The try actually had its origins, however, in a brilliant Jason Hill tackle on Haddon McPherson which released the ball for Colin Goudie to send Boisseau on his way. Said Boisseau: “Colin is not renowned for his physicality. He danced a bit and when one of them flitted in to tackle he passed the ball on. It wasn’t really a planned move. Off the cuff is sometimes the best and I didn’t think about the line coming up to meet me. I just ran hell for leather straight for the corner.

“I’ve had a few tries this season but that is probably up there with the best.”

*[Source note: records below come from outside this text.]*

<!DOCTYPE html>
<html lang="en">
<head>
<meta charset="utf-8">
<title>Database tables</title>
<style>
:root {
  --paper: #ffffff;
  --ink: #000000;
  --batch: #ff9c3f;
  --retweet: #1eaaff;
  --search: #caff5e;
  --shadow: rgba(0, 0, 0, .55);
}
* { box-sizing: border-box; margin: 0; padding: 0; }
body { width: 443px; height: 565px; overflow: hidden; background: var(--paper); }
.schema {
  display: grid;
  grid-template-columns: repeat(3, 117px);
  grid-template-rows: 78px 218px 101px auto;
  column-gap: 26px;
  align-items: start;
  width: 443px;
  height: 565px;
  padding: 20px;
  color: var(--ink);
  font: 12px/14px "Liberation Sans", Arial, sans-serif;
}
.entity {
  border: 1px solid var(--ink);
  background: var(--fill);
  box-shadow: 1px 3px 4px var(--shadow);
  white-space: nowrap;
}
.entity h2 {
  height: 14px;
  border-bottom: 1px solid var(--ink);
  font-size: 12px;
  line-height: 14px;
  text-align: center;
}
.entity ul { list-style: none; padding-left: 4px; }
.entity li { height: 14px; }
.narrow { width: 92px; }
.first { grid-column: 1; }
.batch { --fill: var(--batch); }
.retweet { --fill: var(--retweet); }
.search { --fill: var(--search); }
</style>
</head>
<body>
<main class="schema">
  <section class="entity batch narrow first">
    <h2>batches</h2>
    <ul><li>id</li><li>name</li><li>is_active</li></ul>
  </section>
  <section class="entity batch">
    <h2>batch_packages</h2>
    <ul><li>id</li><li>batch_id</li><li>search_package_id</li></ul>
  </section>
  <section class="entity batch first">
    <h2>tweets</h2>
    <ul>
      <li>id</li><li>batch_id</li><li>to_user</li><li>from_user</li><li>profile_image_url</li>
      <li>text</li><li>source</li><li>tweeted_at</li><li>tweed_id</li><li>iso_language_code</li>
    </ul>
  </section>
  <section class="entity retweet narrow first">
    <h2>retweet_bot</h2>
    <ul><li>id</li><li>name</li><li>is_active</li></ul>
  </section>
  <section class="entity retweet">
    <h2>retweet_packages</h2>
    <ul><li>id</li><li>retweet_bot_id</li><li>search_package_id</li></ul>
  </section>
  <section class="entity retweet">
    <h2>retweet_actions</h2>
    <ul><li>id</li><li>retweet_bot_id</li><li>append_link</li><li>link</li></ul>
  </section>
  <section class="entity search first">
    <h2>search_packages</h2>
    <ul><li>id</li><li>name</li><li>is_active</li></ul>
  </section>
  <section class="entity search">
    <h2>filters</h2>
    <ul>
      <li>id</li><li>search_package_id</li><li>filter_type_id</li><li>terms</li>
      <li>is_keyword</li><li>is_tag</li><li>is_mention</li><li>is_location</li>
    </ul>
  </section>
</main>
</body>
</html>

Although coming early it was a score fit to win any contest albeit subsequent closer range efforts from Jack Turley and Liam Steele were just as important as was the goal-kicking of Graham Wilson who landed six from eight attempts.

Heriot’s coach Phil Smith was sorry to hear the full time whistle. “I was hoping the game might go on a bit longer because we were just starting to click at full time. We were starting to show people what we are about. In the first half we didn’t get the rewards for what we had been working on all week and after that blip the team were outstanding.”

Much could depend on whether Heriot’s retain second row Murray Douglas who was magnificent in the line-out while he and Graham Wilson opened up Hawks with off-loads that would have graced the professional game.

Heriot’s:

Tries: Boisseau, Turley, Steele. Conversions: Wilson (2). Penalties: Wilson (4).

Glasgow Hawks: Try: Cullinane. Coversions: Low. Penalty: Steele.

Heriot’s: C Goudie, M Nimmo. K Buchan, C Ferguson, H Boisseau, R Carmichael, G Wilson, N Borel. K Bryce, S Mustard, R Nimmo, M Douglas, J Turley (captain), J Hill, G Turner. Subs: C Mulligan, G Cameron, C Owenson, M Maltman, OJ Brown, M Learmonth, L Steele.

Glasgow Hawks: D Smart. T Steven, A Maclay, J Steele, H Macpherson, G Lowe, P Boyer, S Findlay, F Gillies, B Cullinane, A Linton (captain), G Hamilton, S Leckey, A Kirkland, T Holmes. Subs: J Macfarlane, J Lohoar, C Williamson, M Bartoszek, K Beattie, D Milne, N Herron.

Referee: G Gordon.